Collected data
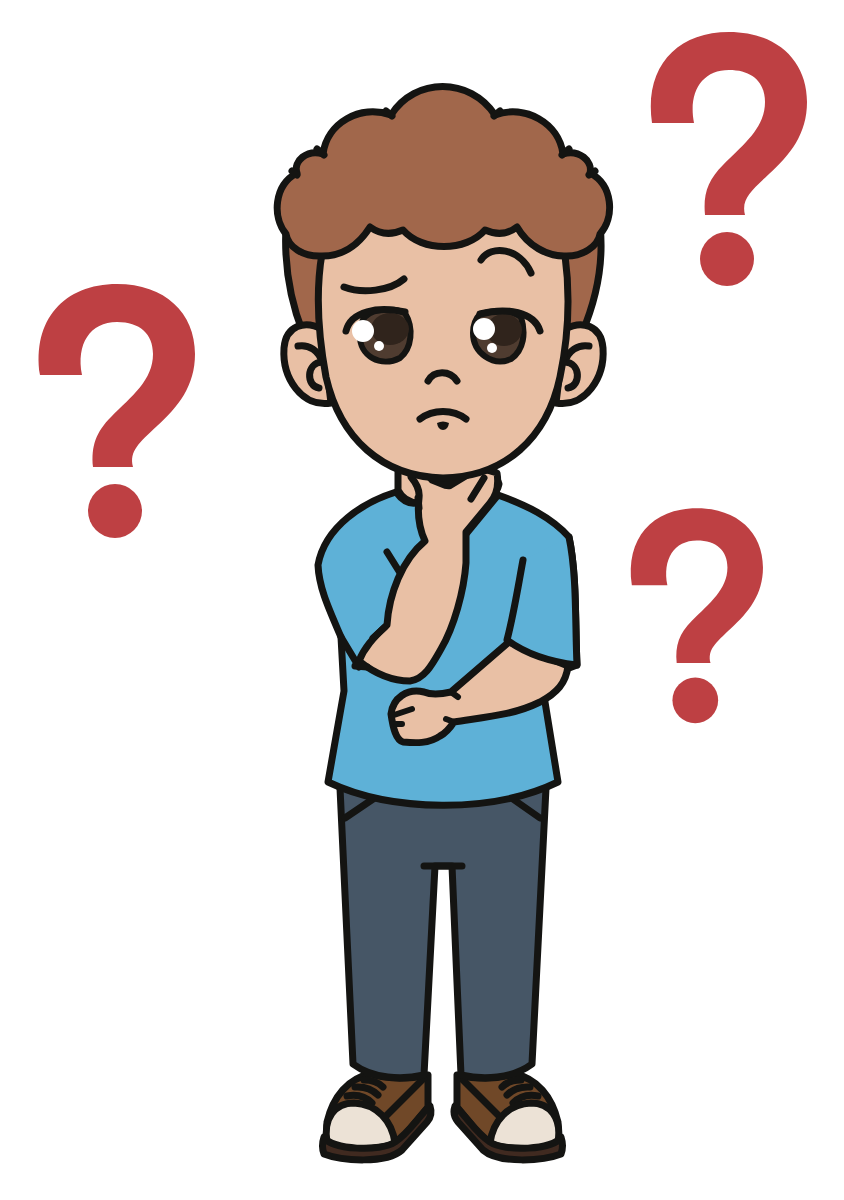
<!DOCTYPE html>
<html lang="en">
<head>
<meta charset="utf-8">
<title>Thinking boy</title>
<style>
:root {
  --paper: #ffffff;
  --ink: #141412;
  --red: #be4043;
  --hair: #a1674b;
  --skin: #e9c0a5;
  --shirt: #5eb1d7;
  --jeans: #465666;
  --shoe: #704828;
  --sole: #402a20;
  --toe: #ece2d6;
  --iris: #4f3c30;
  --pupil: #30241c;
}
html, body { margin: 0; background: var(--paper); overflow: hidden; }
svg { display: block; width: 844px; height: 1200px; }
.question { fill: var(--red); }
.figure { stroke: var(--ink); stroke-width: 7; stroke-linecap: round; stroke-linejoin: round; }
.hair { fill: var(--hair); }
.skin { fill: var(--skin); }
.shirt { fill: var(--shirt); }
.jeans { fill: var(--jeans); }
.shoe { fill: var(--shoe); }
.sole { fill: var(--sole); }
.toe { fill: var(--toe); }
.line { fill: none; }
.iris { fill: var(--iris); stroke-width: 6; }
.pupil { fill: var(--pupil); stroke: none; }
.shine { fill: var(--paper); stroke: none; }
.ink { fill: var(--ink); stroke: none; }
</style>
</head>
<body>
<svg viewBox="0 0 844 1200" role="img" aria-label="A puzzled boy with his hand on his chin, surrounded by question marks">
  <defs>
    <g id="question-mark">
      <path d="M40 375C32 320 64 284 117 284C165 284 195 313 195 354C195 386 178 407 157 426C139 443 129 451 133 467H93C91 446 96 432 111 417C132 396 153 380 153 354C153 334 140 322 117 322C90 322 76 344 82 375Z"/>
      <circle cx="115" cy="511" r="27"/>
    </g>
    <g id="shoe">
      <path class="shoe" d="M327 1122C333 1097 348 1078 371 1074C390 1080 409 1079 428 1075V1107L396 1146H326Z"/>
      <path class="line" d="M364 1080Q376 1080 383 1087M355 1087Q369 1086 378 1095M347 1096Q362 1093 372 1103M424 1078L378 1124"/>
      <path class="toe" d="M327 1142C323 1118 335 1103 354 1103C377 1104 392 1121 395 1143C383 1150 337 1151 327 1142Z"/>
      <path class="sole" d="M324 1137C331 1150 381 1152 395 1142C409 1133 418 1117 430 1106Q433 1115 427 1122L402 1150C386 1164 342 1161 324 1154Q321 1146 324 1137Z"/>
    </g>
    <g id="ear">
      <path class="skin" d="M322 329C305 320 286 325 284 348C282 378 302 408 331 403Z"/>
      <path class="line" d="M298 346C309 344 319 351 322 362C306 363 306 386 319 388"/>
    </g>
  </defs>

  <g class="question">
    <use href="#question-mark"/>
    <use href="#question-mark" x="612" y="-252"/>
    <use href="#question-mark" transform="translate(598 268) scale(.846)"/>
  </g>

  <g class="figure">
    <g id="shoes">
      <use href="#shoe"/>
      <use href="#shoe" transform="translate(885 0) scale(-1 1)"/>
    </g>

    <g id="trousers">
      <path class="jeans" d="M340 788L353 1064C373 1079 402 1080 424 1075L435 866H452L461 1075C483 1080 512 1079 532 1064L546 788Z"/>
      <path class="line" d="M424 866H462M345 818L376 797M540 818L510 797"/>
    </g>

    <g id="neck">
      <path class="skin" d="M398 470V490Q404 502 418 503H478Q496 498 499 484L493 468Z"/>
    </g>

    <g id="shirt">
      <path class="shirt" d="M396 492C404 503 412 505 420 502L466 534L498 495C526 505 551 517 569 537C577 575 575 622 577 665L538 680L545 702L558 782C492 814 391 812 328 782L344 691L341 637C329 609 319 588 318 565C325 526 364 502 396 492Z"/>
      <path class="line" d="M341 637L359 667M387 552L402 576"/>
    </g>

    <g id="folded-arm">
      <path class="skin" d="M509 642L451 692C438 695 431 695 424 692C407 688 393 698 391 714C393 728 396 740 403 742C415 743 429 744 440 736C446 733 450 728 454 722C486 717 514 715 540 702C557 693 566 683 568 666Z"/>
      <path class="line" d="M394 715L412 709M396 724H402M451 692L458 697M446 719L454 722" stroke-width="6"/>
      <path class="shirt" d="M523 560L507 640C526 654 551 662 577 665C575 622 577 575 569 537" stroke="none"/>
      <path class="line" d="M523 560C518 587 514 613 507 640C526 654 551 662 577 665C575 622 577 575 569 537"/>
    </g>

    <g id="raised-arm">
      <path class="skin" d="M411 477C416 483 420 489 419 498C417 515 420 530 425 541C402 560 389 594 387 625C373 638 364 648 359 661C374 673 391 681 410 681C425 679 433 663 441 649C454 627 464 591 466 563V532L490 503Q500 491 497 473L480 468H411Z"/>
      <path class="line" d="M385 627L373 638M355 666L367 667M484 478L471 499M418 498L419 508"/>
      <path class="ink" d="M423 475H474L451 489Q446 490 440 487L430 483Z"/>
    </g>

    <g id="head">
      <path class="hair" d="M286 226C284 263 290 300 303 333L324 350L330 230H560L563 350L582 333C596 300 604 263 600 226Z"/>
      <use href="#ear"/>
      <use href="#ear" transform="translate(887 0) scale(-1 1)"/>
      <path class="skin" d="M323 248C314 294 319 339 326 377C340 438 382 477 443 478C505 477 547 438 560 377C568 339 571 294 564 248L520 210H370Z"/>
      <path class="hair" d="M286 234C272 217 274 185 297 173C293 161 307 149 323 154C327 123 360 104 391 115C415 77 470 77 495 115C525 104 559 123 563 154C579 149 593 161 590 173C613 185 615 217 600 234C598 246 583 257 564 256C547 256 528 246 517 227Q503 238 485 230C466 252 422 252 403 230Q385 238 370 227C358 246 341 256 322 256C303 257 288 247 286 234Z"/>
      <path class="line" d="M317 149L324 155M386 111L392 116M500 111L494 116M569 149L562 155M292 171L297 175M595 171L589 175"/>
    </g>

    <g id="face">
      <path class="line" d="M344 287C362 294 390 291 404 279M481 260C491 244 520 248 531 273"/>
      <g id="left-eye">
        <path class="iris" d="M362 322C366 308 394 307 405 313C414 328 412 348 400 358C381 368 359 356 360 335Z"/>
        <ellipse class="pupil" cx="390" cy="329" rx="19" ry="16"/>
        <path class="line" d="M346 331C351 311 378 306 405 312"/>
        <circle class="shine" cx="363" cy="331" r="11"/>
        <circle class="shine" cx="379" cy="346" r="5"/>
      </g>
      <g id="right-eye">
        <path class="iris" d="M480 314C495 309 513 311 521 317C526 333 524 350 511 359C493 367 473 353 473 333Q473 321 480 314Z"/>
        <ellipse class="pupil" cx="504" cy="330" rx="18" ry="16"/>
        <path class="line" d="M480 314C507 307 534 312 540 331"/>
        <circle class="shine" cx="484" cy="329" r="11"/>
        <circle class="shine" cx="492" cy="348" r="5"/>
      </g>
      <path class="line" d="M428 381C434 370 450 370 457 381M420 419C433 409 453 409 466 419"/>
      <path class="ink" d="M437 423Q443 420 449 423Q448 430 443 430Q438 430 437 423Z"/>
    </g>
  </g>
</svg>
</body>
</html>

» What is expected
Each entry shown above must be quoted exactly, with its pictures left out.

» Exercise answer
<!DOCTYPE html>
<html lang="en">
<head>
<meta charset="utf-8">
<title>Thinking boy</title>
<style>
:root {
  --paper: #ffffff;
  --ink: #141412;
  --red: #be4043;
  --hair: #a1674b;
  --skin: #e9c0a5;
  --shirt: #5eb1d7;
  --jeans: #465666;
  --shoe: #704828;
  --sole: #402a20;
  --toe: #ece2d6;
  --iris: #4f3c30;
  --pupil: #30241c;
}
html, body { margin: 0; background: var(--paper); overflow: hidden; }
svg { display: block; width: 844px; height: 1200px; }
.question { fill: var(--red); }
.figure { stroke: var(--ink); stroke-width: 7; stroke-linecap: round; stroke-linejoin: round; }
.hair { fill: var(--hair); }
.skin { fill: var(--skin); }
.shirt { fill: var(--shirt); }
.jeans { fill: var(--jeans); }
.shoe { fill: var(--shoe); }
.sole { fill: var(--sole); }
.toe { fill: var(--toe); }
.line { fill: none; }
.iris { fill: var(--iris); stroke-width: 6; }
.pupil { fill: var(--pupil); stroke: none; }
.shine { fill: var(--paper); stroke: none; }
.ink { fill: var(--ink); stroke: none; }
</style>
</head>
<body>
<svg viewBox="0 0 844 1200" role="img" aria-label="A puzzled boy with his hand on his chin, surrounded by question marks">
  <defs>
    <g id="question-mark">
      <path d="M40 375C32 320 64 284 117 284C165 284 195 313 195 354C195 386 178 407 157 426C139 443 129 451 133 467H93C91 446 96 432 111 417C132 396 153 380 153 354C153 334 140 322 117 322C90 322 76 344 82 375Z"/>
      <circle cx="115" cy="511" r="27"/>
    </g>
    <g id="shoe">
      <path class="shoe" d="M327 1122C333 1097 348 1078 371 1074C390 1080 409 1079 428 1075V1107L396 1146H326Z"/>
      <path class="line" d="M364 1080Q376 1080 383 1087M355 1087Q369 1086 378 1095M347 1096Q362 1093 372 1103M424 1078L378 1124"/>
      <path class="toe" d="M327 1142C323 1118 335 1103 354 1103C377 1104 392 1121 395 1143C383 1150 337 1151 327 1142Z"/>
      <path class="sole" d="M324 1137C331 1150 381 1152 395 1142C409 1133 418 1117 430 1106Q433 1115 427 1122L402 1150C386 1164 342 1161 324 1154Q321 1146 324 1137Z"/>
    </g>
    <g id="ear">
      <path class="skin" d="M322 329C305 320 286 325 284 348C282 378 302 408 331 403Z"/>
      <path class="line" d="M298 346C309 344 319 351 322 362C306 363 306 386 319 388"/>
    </g>
  </defs>

  <g class="question">
    <use href="#question-mark"/>
    <use href="#question-mark" x="612" y="-252"/>
    <use href="#question-mark" transform="translate(598 268) scale(.846)"/>
  </g>

  <g class="figure">
    <g id="shoes">
      <use href="#shoe"/>
      <use href="#shoe" transform="translate(885 0) scale(-1 1)"/>
    </g>

    <g id="trousers">
      <path class="jeans" d="M340 788L353 1064C373 1079 402 1080 424 1075L435 866H452L461 1075C483 1080 512 1079 532 1064L546 788Z"/>
      <path class="line" d="M424 866H462M345 818L376 797M540 818L510 797"/>
    </g>

    <g id="neck">
      <path class="skin" d="M398 470V490Q404 502 418 503H478Q496 498 499 484L493 468Z"/>
    </g>

    <g id="shirt">
      <path class="shirt" d="M396 492C404 503 412 505 420 502L466 534L498 495C526 505 551 517 569 537C577 575 575 622 577 665L538 680L545 702L558 782C492 814 391 812 328 782L344 691L341 637C329 609 319 588 318 565C325 526 364 502 396 492Z"/>
      <path class="line" d="M341 637L359 667M387 552L402 576"/>
    </g>

    <g id="folded-arm">
      <path class="skin" d="M509 642L451 692C438 695 431 695 424 692C407 688 393 698 391 714C393 728 396 740 403 742C415 743 429 744 440 736C446 733 450 728 454 722C486 717 514 715 540 702C557 693 566 683 568 666Z"/>
      <path class="line" d="M394 715L412 709M396 724H402M451 692L458 697M446 719L454 722" stroke-width="6"/>
      <path class="shirt" d="M523 560L507 640C526 654 551 662 577 665C575 622 577 575 569 537" stroke="none"/>
      <path class="line" d="M523 560C518 587 514 613 507 640C526 654 551 662 577 665C575 622 577 575 569 537"/>
    </g>

    <g id="raised-arm">
      <path class="skin" d="M411 477C416 483 420 489 419 498C417 515 420 530 425 541C402 560 389 594 387 625C373 638 364 648 359 661C374 673 391 681 410 681C425 679 433 663 441 649C454 627 464 591 466 563V532L490 503Q500 491 497 473L480 468H411Z"/>
      <path class="line" d="M385 627L373 638M355 666L367 667M484 478L471 499M418 498L419 508"/>
      <path class="ink" d="M423 475H474L451 489Q446 490 440 487L430 483Z"/>
    </g>

    <g id="head">
      <path class="hair" d="M286 226C284 263 290 300 303 333L324 350L330 230H560L563 350L582 333C596 300 604 263 600 226Z"/>
      <use href="#ear"/>
      <use href="#ear" transform="translate(887 0) scale(-1 1)"/>
      <path class="skin" d="M323 248C314 294 319 339 326 377C340 438 382 477 443 478C505 477 547 438 560 377C568 339 571 294 564 248L520 210H370Z"/>
      <path class="hair" d="M286 234C272 217 274 185 297 173C293 161 307 149 323 154C327 123 360 104 391 115C415 77 470 77 495 115C525 104 559 123 563 154C579 149 593 161 590 173C613 185 615 217 600 234C598 246 583 257 564 256C547 256 528 246 517 227Q503 238 485 230C466 252 422 252 403 230Q385 238 370 227C358 246 341 256 322 256C303 257 288 247 286 234Z"/>
      <path class="line" d="M317 149L324 155M386 111L392 116M500 111L494 116M569 149L562 155M292 171L297 175M595 171L589 175"/>
    </g>

    <g id="face">
      <path class="line" d="M344 287C362 294 390 291 404 279M481 260C491 244 520 248 531 273"/>
      <g id="left-eye">
        <path class="iris" d="M362 322C366 308 394 307 405 313C414 328 412 348 400 358C381 368 359 356 360 335Z"/>
        <ellipse class="pupil" cx="390" cy="329" rx="19" ry="16"/>
        <path class="line" d="M346 331C351 311 378 306 405 312"/>
        <circle class="shine" cx="363" cy="331" r="11"/>
        <circle class="shine" cx="379" cy="346" r="5"/>
      </g>
      <g id="right-eye">
        <path class="iris" d="M480 314C495 309 513 311 521 317C526 333 524 350 511 359C493 367 473 353 473 333Q473 321 480 314Z"/>
        <ellipse class="pupil" cx="504" cy="330" rx="18" ry="16"/>
        <path class="line" d="M480 314C507 307 534 312 540 331"/>
        <circle class="shine" cx="484" cy="329" r="11"/>
        <circle class="shine" cx="492" cy="348" r="5"/>
      </g>
      <path class="line" d="M428 381C434 370 450 370 457 381M420 419C433 409 453 409 466 419"/>
      <path class="ink" d="M437 423Q443 420 449 423Q448 430 443 430Q438 430 437 423Z"/>
    </g>
  </g>
</svg>
</body>
</html>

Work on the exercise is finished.